*TO DO*.
In the entries that follow, how many lines include the string "hash"? The answer is the number only.
━━ RECORDS FOR THE EXERCISE ━━
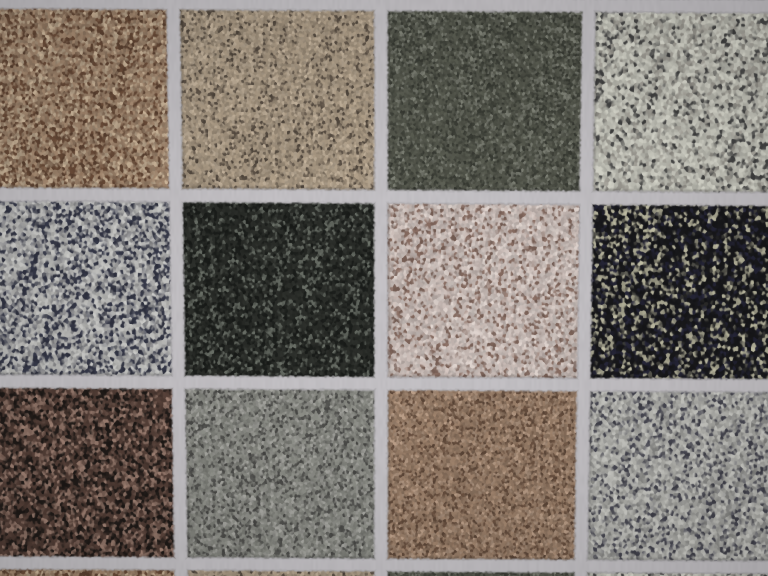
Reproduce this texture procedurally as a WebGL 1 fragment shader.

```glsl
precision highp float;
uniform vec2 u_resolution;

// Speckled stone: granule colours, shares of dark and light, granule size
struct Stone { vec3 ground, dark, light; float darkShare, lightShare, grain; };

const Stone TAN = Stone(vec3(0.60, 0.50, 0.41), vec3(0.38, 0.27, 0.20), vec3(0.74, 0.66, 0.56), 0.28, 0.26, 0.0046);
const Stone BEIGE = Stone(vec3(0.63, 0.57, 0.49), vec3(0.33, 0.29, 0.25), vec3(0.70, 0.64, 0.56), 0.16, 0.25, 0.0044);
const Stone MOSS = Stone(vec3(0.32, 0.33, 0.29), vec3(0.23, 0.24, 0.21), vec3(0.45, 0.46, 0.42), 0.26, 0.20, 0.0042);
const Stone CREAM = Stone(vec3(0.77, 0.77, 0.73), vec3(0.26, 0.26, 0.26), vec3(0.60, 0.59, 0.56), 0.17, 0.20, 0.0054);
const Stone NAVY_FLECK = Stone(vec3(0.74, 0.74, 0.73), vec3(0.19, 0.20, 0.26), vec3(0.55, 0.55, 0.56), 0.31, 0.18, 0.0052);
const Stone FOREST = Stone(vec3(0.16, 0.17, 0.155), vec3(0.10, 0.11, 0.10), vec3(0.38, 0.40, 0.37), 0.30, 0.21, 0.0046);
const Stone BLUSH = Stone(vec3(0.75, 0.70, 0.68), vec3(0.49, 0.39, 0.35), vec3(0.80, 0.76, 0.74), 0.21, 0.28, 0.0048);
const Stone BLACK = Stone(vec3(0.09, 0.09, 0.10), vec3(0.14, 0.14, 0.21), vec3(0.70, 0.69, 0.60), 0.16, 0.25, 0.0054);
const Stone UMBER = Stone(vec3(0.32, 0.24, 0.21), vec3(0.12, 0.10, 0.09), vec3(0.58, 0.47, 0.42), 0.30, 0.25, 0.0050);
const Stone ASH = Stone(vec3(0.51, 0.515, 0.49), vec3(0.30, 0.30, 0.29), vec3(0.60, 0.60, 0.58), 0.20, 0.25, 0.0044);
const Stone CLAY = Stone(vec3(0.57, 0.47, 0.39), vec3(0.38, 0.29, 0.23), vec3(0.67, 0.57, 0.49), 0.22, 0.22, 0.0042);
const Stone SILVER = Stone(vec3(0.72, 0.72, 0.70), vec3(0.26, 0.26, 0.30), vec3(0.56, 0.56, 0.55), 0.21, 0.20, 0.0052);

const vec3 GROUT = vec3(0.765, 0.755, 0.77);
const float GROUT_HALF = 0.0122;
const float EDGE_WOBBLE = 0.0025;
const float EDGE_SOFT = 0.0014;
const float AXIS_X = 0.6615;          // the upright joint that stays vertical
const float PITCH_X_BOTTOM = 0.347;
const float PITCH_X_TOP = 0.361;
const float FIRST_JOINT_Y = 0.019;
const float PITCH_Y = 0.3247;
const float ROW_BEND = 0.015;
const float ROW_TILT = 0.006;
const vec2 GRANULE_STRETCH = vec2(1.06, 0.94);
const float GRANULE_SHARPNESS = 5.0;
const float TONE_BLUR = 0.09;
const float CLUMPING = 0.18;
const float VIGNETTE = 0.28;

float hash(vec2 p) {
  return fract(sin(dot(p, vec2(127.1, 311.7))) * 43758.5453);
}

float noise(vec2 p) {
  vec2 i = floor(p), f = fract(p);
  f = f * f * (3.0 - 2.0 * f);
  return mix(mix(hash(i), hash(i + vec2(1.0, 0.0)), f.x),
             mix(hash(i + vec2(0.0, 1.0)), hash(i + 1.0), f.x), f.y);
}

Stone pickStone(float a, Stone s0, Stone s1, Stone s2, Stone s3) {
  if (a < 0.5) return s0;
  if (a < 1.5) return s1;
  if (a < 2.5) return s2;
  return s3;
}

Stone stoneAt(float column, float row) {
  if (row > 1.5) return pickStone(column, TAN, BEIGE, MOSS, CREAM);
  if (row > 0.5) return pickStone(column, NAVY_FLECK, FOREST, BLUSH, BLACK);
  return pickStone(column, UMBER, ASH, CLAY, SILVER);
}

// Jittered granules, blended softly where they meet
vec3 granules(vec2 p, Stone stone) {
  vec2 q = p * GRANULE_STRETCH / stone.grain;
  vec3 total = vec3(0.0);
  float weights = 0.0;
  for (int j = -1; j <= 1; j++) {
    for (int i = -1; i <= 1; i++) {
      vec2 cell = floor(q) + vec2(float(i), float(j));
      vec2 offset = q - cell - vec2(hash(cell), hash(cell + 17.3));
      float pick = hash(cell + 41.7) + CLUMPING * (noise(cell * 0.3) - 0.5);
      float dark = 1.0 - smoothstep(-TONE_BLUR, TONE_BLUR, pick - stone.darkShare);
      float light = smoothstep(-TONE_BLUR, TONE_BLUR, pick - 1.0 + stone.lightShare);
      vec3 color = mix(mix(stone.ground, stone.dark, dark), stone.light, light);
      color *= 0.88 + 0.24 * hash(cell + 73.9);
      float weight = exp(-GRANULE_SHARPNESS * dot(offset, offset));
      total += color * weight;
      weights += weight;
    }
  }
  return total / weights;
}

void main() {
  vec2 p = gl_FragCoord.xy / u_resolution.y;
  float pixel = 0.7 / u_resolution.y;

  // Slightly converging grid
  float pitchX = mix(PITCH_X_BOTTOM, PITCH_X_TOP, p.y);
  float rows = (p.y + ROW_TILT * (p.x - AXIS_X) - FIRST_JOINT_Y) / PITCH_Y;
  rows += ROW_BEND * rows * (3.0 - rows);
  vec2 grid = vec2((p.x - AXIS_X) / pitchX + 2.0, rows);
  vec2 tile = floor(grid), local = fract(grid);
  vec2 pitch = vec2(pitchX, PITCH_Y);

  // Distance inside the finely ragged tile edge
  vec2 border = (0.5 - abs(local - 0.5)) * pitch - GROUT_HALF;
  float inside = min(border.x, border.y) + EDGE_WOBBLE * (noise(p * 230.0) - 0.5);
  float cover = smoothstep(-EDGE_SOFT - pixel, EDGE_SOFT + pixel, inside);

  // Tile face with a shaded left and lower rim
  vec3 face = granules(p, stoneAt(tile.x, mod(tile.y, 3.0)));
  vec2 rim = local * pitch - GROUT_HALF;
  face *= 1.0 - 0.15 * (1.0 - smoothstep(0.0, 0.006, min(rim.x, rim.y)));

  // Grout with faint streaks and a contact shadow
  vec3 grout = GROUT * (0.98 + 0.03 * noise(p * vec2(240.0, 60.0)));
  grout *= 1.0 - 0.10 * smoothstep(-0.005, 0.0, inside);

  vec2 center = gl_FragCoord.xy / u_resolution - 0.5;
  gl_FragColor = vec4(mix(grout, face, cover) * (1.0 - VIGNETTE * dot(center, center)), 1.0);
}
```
━━━
*ANSWER BOX*.
6